## Work to be completed
Each line that includes "document" must be copied from the records.

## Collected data
╭──

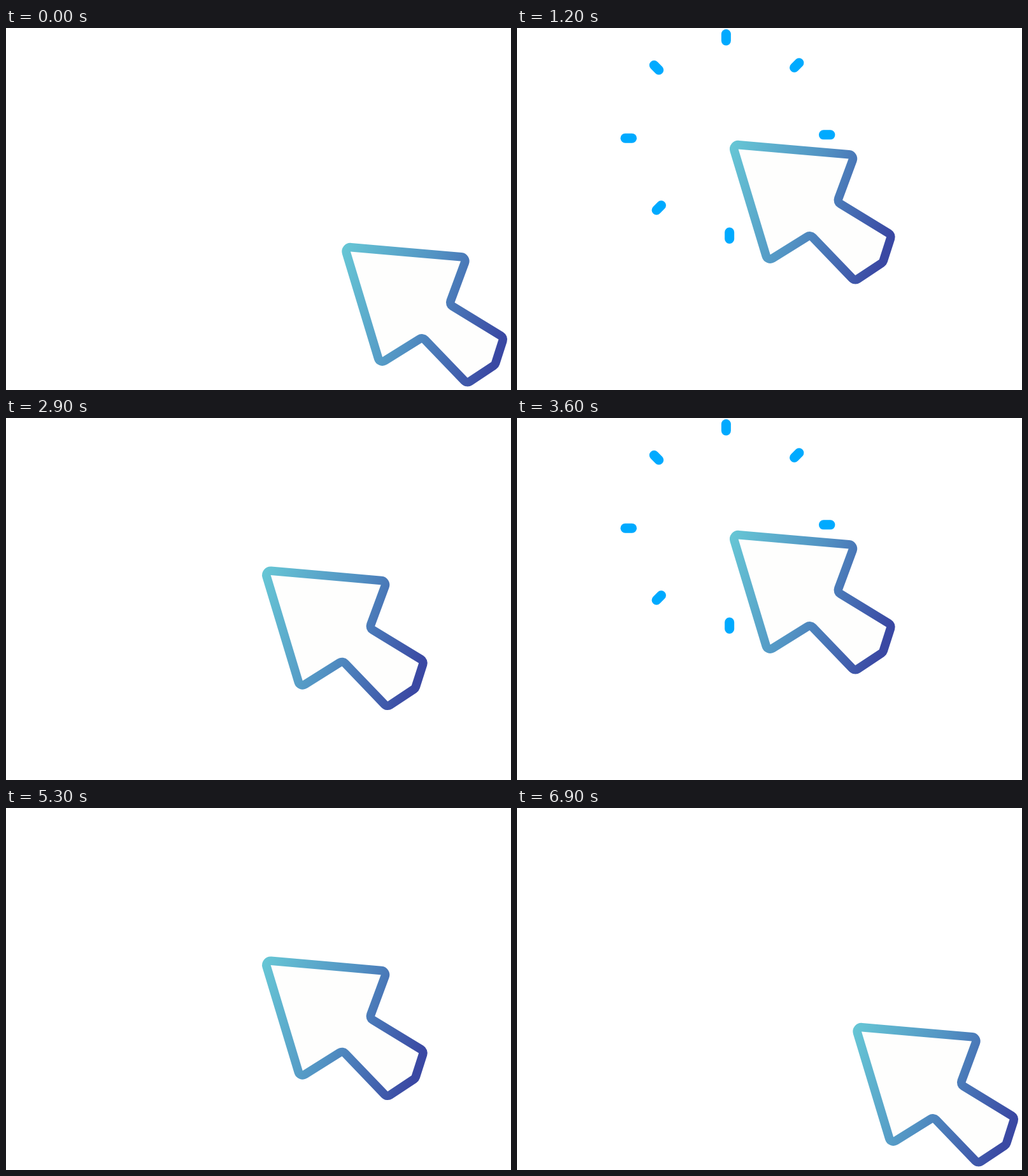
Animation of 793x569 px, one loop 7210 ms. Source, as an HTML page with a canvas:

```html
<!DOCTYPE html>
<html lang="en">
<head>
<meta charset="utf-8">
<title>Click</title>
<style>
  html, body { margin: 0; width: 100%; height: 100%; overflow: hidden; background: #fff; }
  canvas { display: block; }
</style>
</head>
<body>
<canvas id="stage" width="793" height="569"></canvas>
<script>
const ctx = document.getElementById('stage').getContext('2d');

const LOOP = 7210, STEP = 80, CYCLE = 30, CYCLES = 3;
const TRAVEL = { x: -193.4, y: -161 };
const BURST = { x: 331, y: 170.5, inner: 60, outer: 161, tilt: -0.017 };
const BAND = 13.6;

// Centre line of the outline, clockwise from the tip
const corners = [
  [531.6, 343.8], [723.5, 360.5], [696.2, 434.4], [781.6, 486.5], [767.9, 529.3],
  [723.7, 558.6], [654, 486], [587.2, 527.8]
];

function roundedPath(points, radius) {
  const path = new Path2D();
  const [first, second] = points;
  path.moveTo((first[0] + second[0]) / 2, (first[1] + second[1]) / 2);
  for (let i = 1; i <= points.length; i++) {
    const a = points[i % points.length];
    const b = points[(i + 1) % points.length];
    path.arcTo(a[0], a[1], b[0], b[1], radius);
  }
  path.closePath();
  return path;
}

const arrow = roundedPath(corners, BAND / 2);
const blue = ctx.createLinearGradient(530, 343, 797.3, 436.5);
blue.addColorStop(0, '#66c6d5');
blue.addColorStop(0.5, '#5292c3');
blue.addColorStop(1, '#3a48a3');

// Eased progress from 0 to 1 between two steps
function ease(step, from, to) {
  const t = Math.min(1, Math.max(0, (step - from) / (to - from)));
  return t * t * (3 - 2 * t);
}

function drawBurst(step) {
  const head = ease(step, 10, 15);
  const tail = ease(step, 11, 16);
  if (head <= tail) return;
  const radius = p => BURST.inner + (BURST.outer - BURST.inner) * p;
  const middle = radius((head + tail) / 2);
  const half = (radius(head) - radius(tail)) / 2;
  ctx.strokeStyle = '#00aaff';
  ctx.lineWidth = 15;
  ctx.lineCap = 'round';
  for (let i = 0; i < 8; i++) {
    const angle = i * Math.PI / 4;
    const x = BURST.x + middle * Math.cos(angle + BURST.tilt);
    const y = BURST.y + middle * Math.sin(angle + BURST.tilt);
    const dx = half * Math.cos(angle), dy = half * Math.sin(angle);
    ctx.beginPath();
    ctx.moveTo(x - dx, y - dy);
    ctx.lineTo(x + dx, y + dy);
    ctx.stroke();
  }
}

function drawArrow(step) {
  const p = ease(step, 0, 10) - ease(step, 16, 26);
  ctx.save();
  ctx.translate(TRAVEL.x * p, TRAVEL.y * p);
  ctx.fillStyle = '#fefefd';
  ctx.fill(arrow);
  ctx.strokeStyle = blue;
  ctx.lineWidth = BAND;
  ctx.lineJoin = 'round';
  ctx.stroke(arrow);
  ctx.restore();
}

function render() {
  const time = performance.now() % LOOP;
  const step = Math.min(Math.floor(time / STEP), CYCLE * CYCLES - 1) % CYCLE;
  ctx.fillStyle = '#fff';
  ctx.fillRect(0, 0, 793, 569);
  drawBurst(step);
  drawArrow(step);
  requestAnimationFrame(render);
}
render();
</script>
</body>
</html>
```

╰──
╭──

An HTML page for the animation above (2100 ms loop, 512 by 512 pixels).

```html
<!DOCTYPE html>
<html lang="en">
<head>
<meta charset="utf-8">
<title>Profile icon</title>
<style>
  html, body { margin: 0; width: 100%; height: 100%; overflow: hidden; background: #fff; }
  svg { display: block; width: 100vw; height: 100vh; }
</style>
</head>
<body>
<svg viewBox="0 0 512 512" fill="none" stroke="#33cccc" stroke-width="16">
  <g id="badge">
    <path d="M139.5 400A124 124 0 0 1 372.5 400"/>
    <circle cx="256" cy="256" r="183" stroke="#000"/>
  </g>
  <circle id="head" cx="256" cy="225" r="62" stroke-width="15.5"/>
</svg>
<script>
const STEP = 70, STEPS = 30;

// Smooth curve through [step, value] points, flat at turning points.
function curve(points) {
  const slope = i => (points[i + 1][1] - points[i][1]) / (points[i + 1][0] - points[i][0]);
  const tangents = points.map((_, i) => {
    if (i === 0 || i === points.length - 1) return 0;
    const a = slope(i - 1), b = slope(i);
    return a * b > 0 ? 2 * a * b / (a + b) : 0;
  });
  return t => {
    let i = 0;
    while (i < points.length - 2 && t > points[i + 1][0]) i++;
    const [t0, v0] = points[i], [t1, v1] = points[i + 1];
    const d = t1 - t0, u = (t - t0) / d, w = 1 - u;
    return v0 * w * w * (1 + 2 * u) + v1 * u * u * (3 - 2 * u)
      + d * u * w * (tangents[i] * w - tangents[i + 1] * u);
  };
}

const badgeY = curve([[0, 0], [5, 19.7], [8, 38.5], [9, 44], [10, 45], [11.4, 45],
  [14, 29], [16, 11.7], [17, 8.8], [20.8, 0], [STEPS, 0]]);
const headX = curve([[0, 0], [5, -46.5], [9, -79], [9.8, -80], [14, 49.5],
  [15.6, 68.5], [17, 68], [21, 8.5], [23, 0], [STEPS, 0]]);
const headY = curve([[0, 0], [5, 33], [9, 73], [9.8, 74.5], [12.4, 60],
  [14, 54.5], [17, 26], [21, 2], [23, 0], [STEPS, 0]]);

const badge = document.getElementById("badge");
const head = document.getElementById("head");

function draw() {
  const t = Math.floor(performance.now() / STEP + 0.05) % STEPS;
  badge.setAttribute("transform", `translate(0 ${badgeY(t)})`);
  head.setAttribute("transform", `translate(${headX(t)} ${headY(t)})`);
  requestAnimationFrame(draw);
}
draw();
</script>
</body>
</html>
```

╰──

## Written answer
const ctx = document.getElementById('stage').getContext('2d');
const badge = document.getElementById("badge");
const head = document.getElementById("head");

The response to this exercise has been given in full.